Sunday, February 18, 2007

Auction signals end of family's farming

KATC Channel 3

LETTSWORTH, La. -- On a clear, sunny day in January, L.N. Jones got out of farming after 51 years of doing nothing else.

The occasion wasn't a retirement dinner, but a farm auction in Lettsworth.

Small equipment parts were neatly organized under a large wooden shed. Larger equipment _ such as tractors and combines _ sat out in rows on ground that would normally be planted in soybeans this spring.

"This is kind of an end of an era," said his wife Jane Jones.

Forty of L.N. Jones' years of farming were here; the rest as a young man in his home state of Missouri. He comes from a long line of farmers, and his two sons, Mike and Mark, tried farming until today's farm economics _ fairly flat commodity prices and soaring costs of production _ forced them to get other jobs.

"We farmed this ground for 40 years," said Jane Jones, who's 72. "It's hard to stop, to give it up."

"There are good years and bad years, but it's a very good life, a very rewarding life," she said.
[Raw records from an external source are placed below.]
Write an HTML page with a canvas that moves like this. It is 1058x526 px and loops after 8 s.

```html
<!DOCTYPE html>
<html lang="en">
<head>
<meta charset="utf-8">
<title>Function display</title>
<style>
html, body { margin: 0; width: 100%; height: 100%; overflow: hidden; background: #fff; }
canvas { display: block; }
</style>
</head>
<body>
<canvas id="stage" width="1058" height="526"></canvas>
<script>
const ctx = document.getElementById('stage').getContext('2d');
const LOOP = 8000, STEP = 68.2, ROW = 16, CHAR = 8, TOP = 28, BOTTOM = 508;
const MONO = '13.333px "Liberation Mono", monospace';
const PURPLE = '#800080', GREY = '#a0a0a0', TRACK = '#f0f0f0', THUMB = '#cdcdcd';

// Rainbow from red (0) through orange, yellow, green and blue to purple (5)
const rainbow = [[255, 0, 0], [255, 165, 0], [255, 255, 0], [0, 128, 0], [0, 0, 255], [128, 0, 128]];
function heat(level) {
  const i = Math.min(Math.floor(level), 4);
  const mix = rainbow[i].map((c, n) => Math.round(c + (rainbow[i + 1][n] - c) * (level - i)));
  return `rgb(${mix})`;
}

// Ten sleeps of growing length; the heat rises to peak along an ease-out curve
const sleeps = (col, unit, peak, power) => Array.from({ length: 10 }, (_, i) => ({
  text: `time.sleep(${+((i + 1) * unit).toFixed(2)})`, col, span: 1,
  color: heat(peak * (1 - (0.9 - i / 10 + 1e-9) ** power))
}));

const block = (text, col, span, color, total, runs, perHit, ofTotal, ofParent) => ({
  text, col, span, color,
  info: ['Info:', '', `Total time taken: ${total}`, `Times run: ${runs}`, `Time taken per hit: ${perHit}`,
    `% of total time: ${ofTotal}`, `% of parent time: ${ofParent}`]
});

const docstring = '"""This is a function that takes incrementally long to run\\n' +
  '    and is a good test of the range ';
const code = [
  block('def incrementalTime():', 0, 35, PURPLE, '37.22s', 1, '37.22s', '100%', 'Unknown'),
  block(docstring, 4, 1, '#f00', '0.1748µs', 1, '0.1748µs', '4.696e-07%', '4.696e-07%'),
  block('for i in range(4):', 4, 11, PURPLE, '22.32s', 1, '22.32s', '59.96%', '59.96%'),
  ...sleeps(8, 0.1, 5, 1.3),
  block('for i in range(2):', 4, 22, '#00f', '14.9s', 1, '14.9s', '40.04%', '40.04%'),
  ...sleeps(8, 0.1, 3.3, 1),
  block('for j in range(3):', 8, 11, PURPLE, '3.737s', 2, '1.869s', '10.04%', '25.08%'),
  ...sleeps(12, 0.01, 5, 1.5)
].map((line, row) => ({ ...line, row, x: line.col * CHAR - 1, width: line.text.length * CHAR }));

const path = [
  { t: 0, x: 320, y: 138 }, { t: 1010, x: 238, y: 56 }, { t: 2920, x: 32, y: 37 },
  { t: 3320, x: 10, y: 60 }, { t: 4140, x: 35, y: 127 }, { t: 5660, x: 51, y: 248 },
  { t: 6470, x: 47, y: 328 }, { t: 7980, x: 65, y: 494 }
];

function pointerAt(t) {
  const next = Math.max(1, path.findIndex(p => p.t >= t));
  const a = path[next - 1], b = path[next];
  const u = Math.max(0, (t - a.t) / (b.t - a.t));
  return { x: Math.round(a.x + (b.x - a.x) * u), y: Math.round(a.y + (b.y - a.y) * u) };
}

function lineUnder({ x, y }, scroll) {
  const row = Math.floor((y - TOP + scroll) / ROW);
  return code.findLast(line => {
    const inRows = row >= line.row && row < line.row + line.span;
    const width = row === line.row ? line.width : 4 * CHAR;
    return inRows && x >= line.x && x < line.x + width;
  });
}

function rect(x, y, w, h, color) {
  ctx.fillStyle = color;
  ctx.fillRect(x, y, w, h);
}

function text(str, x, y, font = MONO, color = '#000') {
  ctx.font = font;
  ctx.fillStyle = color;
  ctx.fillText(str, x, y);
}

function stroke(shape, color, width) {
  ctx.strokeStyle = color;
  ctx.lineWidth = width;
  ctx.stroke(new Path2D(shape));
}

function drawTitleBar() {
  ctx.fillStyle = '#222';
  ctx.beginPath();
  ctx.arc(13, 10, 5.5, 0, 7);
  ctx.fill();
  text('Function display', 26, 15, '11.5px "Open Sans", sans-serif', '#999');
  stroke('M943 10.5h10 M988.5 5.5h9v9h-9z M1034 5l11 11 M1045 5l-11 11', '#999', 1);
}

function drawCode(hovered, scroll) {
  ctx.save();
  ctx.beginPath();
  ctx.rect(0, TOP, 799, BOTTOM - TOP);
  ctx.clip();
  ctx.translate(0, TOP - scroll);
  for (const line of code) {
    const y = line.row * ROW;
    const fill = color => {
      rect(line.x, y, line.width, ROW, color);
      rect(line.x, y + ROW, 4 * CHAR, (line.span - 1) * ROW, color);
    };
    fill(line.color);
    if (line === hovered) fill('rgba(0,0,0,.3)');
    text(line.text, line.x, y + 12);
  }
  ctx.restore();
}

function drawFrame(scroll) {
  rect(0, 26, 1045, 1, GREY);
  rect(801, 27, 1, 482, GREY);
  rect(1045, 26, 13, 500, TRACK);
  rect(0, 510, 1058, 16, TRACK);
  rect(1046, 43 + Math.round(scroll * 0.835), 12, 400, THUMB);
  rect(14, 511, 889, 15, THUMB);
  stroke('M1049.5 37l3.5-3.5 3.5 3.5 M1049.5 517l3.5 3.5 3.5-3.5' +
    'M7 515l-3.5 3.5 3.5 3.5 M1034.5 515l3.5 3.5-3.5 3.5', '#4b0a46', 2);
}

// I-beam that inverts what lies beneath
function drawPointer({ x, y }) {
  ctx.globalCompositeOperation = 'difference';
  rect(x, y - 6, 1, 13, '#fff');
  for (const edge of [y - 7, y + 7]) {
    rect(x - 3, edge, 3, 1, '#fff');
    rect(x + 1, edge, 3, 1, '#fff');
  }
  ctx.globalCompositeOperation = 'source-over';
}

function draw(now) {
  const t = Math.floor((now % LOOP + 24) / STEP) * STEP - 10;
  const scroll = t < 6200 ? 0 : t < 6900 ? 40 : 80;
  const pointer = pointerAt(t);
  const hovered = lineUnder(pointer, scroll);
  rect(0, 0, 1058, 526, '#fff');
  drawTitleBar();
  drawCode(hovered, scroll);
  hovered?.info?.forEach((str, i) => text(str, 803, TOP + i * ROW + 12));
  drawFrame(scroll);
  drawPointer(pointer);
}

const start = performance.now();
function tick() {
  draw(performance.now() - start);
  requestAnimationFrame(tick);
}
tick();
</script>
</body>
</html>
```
If her husband, a lean, soft-spoken man, was feeling sad on auction day, he didn't show it. Some of the big tractors were ones he had driven for 20 years, but he said he didn't get sentimental about equipment.

"I don't have any use for it anymore. Whatever it gets (at auction), it's gone; I won't worry about it. I looked at it as machinery, just metal, a way to make a living. Let it go," said Jones.

His given name is Lynn Noflet Jones, but he goes by his initials. He grew up on a farm in Cooter, Mo., in what's called the "boot heel"-shaped section of the state.

Forty years ago, when it became hard for Jones to expand his own farm in Missouri because of a lack of available land, he and his family, along with his brother and sister's farming families, moved to Louisiana.

They had answered a real estate ad in the Memphis, Tenn., newspaper about land that was available for lease in Lettsworth, about 25 miles north of New Roads.

L.N. Jones and his brother, Jimmy Jones, together leased 1,500 acres, splitting the land between them, with their sister and her husband farming nearby. They were some of the first to introduce row crops in a part of the state where the land was then mostly in cattle.

"We had people come by when we started unloading the equipment; they'd stop and look. We brought it with us, the tractor and farm equipment we used in Missouri," Jones said.

"We tore up a lot of it, when we started on it. It wasn't built heavy enough. We had to go back to Missouri and Arkansas" and get heavier equipment, he remembers.

"It had just been cleared, was raw new ground," Jones said.

The Joneses raised soybeans, wheat and corn on their farm. They bought three acres of the land they leased to build their house on; it sits not far from La. 1 in Lettsworth.

Through the years, Jones also leased land from other property owners in the area. Much of the land had long been held by various families and wasn't for sale. But Jane Jones said she doesn't know if they would have bought it anyway.

It would have been another large debt in the risky world of farming.

At one point, Jones was farming 3,300 acres. In recent years, he dropped down on the acreage he farmed: "The heat in the summertime gets to you. I'm 74," Jones said.

Last year he farmed 950 acres, the greater portion of which was part of the original 1,500 acres he and his brother had leased 40 years ago.

Jones and his wife had pondered getting out of farming altogether, but hadn't made the final decision. Then this past spring, the original 1,500 acres was sold. The land will be going into sugar cane now under a new owner.

"Sometimes, God kind of makes your mind up for you," said Jane Jones.

On the Jan. 25 auction, the clear blue sky was a blessing after days of dreary gray skies and rain _ farm auctions are held no matter what the weather is like.

A crowd of area farmers and ranchers had gathered at the farm. One of their first stops was at the auctioneering company trailer for Keith Babb and Associates of Monroe.

The farmers and ranchers filled out a registration card and got a number. If they ended up making a winning bid on a piece of equipment, they'd come back later to the trailer to pay.

Keith Babb's wife, Carolyn, was at the trailer window. She seemed to know everyone who came by.

"That's one of the functions of an auction," she said. "The farmers can get together and visit."

The auction started under the shed, with the smaller pieces of equipment and parts first. Items such as heavy chains, large metal springs, nuts and bolts and gauge wheels for John Deere planters were carefully organized on wooden pallets.

Keith Babb conducted the auction from a specially designed camper bed on a pickup truck. As items were sold, the truck driver would move the truck slowly along to the next lots.

"This is a sad occasion in some ways," Babb told the crowd in a deep, rolling voice he worked in radio and TV before going into auctioneering in 1971.

The money from the auction, however, would be going toward the Jones' retirement, he said.

"They won't have to worry about the weather or prices," Babb said. "We wish them a very successful future in his retirement."